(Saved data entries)

━━━━━━━━━━━━━━━━━━━━━━━━━━━━━━

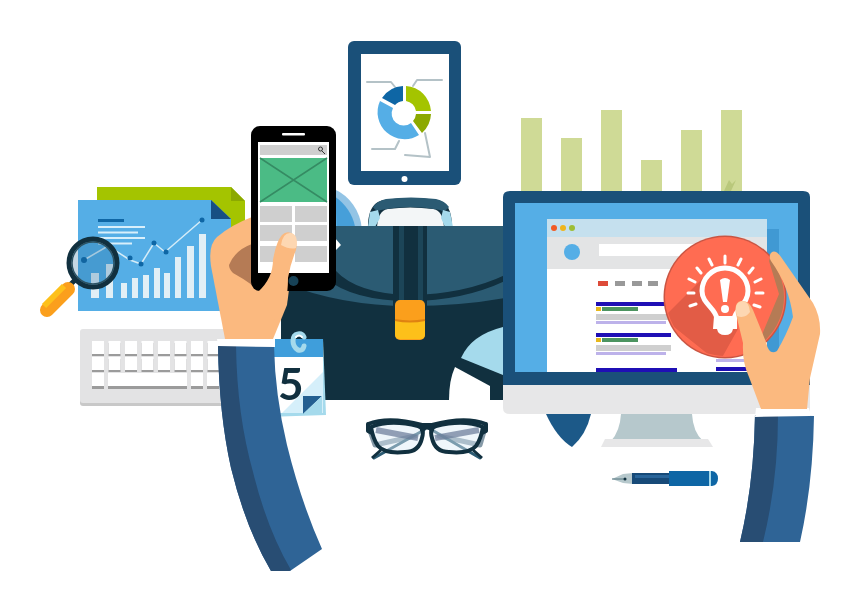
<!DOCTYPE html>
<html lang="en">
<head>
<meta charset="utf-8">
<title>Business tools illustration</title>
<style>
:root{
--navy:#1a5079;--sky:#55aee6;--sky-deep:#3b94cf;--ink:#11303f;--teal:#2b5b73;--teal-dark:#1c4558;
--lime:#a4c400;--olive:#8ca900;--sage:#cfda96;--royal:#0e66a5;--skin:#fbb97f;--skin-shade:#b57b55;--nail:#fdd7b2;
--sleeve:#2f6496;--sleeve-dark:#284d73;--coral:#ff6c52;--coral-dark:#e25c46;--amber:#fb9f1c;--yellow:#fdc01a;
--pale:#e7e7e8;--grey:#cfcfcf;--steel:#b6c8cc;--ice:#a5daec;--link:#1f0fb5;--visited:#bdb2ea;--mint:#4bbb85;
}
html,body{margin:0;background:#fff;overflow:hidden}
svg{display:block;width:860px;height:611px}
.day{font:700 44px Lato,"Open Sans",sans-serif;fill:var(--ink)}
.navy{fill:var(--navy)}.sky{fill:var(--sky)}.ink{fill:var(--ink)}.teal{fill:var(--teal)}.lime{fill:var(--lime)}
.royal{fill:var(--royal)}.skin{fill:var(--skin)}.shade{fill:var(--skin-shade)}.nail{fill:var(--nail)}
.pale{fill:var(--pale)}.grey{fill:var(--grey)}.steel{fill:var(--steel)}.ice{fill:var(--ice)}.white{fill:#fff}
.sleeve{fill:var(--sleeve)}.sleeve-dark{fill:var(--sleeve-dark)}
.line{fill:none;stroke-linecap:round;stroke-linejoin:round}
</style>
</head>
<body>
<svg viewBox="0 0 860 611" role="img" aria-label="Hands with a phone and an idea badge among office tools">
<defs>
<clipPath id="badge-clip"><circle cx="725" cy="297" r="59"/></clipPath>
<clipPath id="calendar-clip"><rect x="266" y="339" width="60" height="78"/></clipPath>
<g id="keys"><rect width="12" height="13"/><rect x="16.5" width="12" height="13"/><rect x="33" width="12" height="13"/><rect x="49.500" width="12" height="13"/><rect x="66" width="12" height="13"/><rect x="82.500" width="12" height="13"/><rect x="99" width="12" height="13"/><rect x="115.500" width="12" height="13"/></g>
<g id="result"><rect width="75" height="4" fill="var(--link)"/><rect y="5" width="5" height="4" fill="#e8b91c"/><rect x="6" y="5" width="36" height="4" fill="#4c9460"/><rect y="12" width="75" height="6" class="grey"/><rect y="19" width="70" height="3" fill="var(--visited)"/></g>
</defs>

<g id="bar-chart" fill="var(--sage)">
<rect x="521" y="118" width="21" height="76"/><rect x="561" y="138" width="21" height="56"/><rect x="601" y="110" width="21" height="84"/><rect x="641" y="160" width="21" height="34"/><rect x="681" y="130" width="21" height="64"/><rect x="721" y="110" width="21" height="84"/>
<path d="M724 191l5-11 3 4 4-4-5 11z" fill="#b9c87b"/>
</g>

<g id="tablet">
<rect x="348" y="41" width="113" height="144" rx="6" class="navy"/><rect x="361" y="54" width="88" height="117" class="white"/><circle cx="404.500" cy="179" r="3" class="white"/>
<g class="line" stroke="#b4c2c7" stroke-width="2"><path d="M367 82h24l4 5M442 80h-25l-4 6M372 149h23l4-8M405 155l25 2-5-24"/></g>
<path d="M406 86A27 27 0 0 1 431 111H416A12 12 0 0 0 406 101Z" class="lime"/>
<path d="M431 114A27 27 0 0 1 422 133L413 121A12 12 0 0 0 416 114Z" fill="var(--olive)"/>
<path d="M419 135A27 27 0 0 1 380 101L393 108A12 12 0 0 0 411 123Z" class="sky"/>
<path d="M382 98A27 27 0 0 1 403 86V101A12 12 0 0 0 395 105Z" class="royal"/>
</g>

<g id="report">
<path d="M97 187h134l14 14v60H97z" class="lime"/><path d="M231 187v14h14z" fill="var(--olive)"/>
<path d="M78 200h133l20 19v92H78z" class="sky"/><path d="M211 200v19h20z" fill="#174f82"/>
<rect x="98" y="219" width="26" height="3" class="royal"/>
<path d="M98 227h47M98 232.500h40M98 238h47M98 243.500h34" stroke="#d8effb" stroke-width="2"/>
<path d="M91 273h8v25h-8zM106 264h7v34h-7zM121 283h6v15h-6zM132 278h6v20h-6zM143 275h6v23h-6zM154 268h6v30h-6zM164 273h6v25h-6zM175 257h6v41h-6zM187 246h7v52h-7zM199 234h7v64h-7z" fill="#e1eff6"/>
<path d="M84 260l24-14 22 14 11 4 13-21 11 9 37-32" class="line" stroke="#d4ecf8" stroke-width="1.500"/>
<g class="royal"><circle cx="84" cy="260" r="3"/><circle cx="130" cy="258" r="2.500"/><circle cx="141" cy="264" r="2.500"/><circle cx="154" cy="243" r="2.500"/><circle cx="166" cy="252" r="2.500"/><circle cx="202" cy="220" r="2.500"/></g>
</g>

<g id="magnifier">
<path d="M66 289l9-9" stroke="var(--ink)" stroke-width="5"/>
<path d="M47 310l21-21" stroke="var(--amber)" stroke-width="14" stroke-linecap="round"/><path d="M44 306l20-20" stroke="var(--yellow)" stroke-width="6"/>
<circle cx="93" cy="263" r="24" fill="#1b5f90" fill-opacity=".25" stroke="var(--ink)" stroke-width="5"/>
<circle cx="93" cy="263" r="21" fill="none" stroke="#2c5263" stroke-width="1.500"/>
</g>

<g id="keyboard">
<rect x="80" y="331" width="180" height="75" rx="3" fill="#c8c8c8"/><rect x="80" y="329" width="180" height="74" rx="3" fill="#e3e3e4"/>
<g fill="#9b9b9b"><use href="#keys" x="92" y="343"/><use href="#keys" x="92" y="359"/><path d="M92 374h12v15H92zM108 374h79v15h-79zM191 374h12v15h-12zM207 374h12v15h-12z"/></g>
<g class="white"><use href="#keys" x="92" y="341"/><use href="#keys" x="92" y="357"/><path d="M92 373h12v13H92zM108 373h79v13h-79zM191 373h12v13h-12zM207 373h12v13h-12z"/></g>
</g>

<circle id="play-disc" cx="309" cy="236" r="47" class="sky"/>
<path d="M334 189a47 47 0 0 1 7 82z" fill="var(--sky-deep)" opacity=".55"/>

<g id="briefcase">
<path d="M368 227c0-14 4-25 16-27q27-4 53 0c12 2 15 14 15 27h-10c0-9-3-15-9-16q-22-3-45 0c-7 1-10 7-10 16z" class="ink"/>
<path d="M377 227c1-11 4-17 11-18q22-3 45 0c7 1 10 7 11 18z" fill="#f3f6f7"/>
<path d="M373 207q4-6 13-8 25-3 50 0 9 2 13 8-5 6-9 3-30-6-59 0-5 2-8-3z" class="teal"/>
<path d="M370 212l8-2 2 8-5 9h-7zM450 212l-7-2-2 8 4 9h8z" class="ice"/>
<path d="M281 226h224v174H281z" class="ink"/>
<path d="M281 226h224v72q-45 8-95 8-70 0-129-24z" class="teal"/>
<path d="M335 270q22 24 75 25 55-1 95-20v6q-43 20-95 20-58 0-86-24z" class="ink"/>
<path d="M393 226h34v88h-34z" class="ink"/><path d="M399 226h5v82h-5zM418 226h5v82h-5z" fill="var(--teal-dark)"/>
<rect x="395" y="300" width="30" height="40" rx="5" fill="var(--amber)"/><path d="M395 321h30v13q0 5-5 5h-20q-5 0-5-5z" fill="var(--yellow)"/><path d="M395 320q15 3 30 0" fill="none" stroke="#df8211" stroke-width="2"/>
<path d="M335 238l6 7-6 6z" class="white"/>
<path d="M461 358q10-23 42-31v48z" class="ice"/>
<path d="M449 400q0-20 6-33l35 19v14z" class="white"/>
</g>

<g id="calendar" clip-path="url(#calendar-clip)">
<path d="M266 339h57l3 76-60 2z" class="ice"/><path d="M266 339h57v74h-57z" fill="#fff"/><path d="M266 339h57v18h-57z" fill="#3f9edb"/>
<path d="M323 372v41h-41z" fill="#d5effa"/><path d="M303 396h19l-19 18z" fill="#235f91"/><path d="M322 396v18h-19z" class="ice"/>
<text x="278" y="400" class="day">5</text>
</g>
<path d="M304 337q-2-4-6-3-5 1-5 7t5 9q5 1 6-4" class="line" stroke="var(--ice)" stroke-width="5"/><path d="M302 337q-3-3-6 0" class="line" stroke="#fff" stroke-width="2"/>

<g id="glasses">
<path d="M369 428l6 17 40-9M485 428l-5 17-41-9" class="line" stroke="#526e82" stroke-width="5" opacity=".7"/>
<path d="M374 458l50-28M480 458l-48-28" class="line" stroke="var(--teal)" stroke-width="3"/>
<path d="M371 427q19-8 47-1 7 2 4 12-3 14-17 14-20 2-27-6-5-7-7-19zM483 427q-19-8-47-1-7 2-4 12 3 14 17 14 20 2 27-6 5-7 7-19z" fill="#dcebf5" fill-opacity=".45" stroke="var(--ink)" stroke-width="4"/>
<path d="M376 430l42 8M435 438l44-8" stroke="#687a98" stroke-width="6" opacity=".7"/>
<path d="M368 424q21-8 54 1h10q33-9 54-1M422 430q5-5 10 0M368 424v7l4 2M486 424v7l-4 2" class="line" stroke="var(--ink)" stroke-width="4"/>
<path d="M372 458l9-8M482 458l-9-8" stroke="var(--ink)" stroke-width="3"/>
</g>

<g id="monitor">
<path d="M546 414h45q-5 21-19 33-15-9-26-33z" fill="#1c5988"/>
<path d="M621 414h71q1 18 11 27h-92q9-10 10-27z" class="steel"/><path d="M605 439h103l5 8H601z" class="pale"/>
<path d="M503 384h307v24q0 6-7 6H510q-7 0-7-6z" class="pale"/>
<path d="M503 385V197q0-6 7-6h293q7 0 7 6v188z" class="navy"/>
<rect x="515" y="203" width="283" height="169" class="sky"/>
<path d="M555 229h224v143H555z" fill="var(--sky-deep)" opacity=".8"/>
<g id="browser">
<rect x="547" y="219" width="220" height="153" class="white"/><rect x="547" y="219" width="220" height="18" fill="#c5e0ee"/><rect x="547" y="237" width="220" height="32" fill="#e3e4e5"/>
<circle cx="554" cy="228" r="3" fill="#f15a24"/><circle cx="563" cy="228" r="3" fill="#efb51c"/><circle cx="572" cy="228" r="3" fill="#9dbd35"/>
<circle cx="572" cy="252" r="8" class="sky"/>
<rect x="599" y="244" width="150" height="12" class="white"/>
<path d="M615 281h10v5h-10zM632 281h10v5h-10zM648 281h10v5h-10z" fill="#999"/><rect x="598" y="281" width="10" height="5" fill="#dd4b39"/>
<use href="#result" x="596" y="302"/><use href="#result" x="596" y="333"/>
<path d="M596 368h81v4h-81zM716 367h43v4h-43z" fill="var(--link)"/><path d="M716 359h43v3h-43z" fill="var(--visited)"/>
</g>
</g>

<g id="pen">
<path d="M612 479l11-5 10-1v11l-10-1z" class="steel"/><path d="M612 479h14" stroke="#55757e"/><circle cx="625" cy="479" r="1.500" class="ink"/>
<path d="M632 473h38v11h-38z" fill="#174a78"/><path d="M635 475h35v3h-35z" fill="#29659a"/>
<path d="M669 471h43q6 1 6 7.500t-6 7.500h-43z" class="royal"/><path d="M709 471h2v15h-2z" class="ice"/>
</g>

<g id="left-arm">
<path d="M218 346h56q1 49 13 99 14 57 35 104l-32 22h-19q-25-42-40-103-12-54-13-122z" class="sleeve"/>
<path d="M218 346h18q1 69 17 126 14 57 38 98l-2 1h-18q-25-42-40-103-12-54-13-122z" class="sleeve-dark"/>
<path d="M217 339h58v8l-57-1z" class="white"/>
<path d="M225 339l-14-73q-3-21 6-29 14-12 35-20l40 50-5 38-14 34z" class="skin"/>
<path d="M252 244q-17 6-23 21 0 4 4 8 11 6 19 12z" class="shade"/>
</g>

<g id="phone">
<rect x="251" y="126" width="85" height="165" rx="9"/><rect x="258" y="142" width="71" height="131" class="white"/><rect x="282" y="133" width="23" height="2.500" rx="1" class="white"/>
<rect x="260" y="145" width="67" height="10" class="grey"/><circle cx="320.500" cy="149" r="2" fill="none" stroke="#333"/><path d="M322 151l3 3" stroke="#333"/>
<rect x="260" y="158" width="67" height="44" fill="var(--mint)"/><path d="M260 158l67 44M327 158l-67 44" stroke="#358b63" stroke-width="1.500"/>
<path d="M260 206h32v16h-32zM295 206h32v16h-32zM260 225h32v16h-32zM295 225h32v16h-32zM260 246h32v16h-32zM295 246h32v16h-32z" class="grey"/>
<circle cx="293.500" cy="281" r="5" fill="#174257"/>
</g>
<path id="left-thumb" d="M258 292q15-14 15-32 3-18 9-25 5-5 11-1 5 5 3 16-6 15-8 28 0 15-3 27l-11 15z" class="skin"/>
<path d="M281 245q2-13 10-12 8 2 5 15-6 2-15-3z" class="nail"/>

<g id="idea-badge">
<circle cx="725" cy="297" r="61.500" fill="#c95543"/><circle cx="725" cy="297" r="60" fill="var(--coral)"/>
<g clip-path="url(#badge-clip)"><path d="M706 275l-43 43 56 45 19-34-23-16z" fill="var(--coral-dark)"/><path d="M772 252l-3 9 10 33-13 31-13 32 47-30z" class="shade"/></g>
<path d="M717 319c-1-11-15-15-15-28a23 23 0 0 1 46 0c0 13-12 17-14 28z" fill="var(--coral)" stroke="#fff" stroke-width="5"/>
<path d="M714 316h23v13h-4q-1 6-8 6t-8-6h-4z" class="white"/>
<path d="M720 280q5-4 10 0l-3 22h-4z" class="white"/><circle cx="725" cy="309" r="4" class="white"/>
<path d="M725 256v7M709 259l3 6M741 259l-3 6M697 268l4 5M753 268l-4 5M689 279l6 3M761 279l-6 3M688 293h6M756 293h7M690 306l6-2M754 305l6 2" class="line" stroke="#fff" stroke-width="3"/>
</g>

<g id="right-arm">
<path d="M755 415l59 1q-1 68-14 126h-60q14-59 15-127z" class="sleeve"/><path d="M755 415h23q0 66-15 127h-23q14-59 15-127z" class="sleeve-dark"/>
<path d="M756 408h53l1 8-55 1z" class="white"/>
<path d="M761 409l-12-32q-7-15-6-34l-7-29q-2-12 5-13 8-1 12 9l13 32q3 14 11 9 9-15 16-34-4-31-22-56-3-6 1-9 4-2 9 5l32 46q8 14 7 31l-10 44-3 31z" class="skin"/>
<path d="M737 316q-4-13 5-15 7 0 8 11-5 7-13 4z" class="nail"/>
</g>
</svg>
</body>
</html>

━━━━━━━━━━━━━━━━━━━━━━━━━━━━━━

ABOUT THIS EXERCISE = What lines of the data include the word "lime"? Copy each of them.

SOLUTION TO THE EXERCISE =
--lime:#a4c400;--olive:#8ca900;--sage:#cfda96;--royal:#0e66a5;--skin:#fbb97f;--skin-shade:#b57b55;--nail:#fdd7b2;
.navy{fill:var(--navy)}.sky{fill:var(--sky)}.ink{fill:var(--ink)}.teal{fill:var(--teal)}.lime{fill:var(--lime)}
<path d="M406 86A27 27 0 0 1 431 111H416A12 12 0 0 0 406 101Z" class="lime"/>
<path d="M97 187h134l14 14v60H97z" class="lime"/><path d="M231 187v14h14z" fill="var(--olive)"/>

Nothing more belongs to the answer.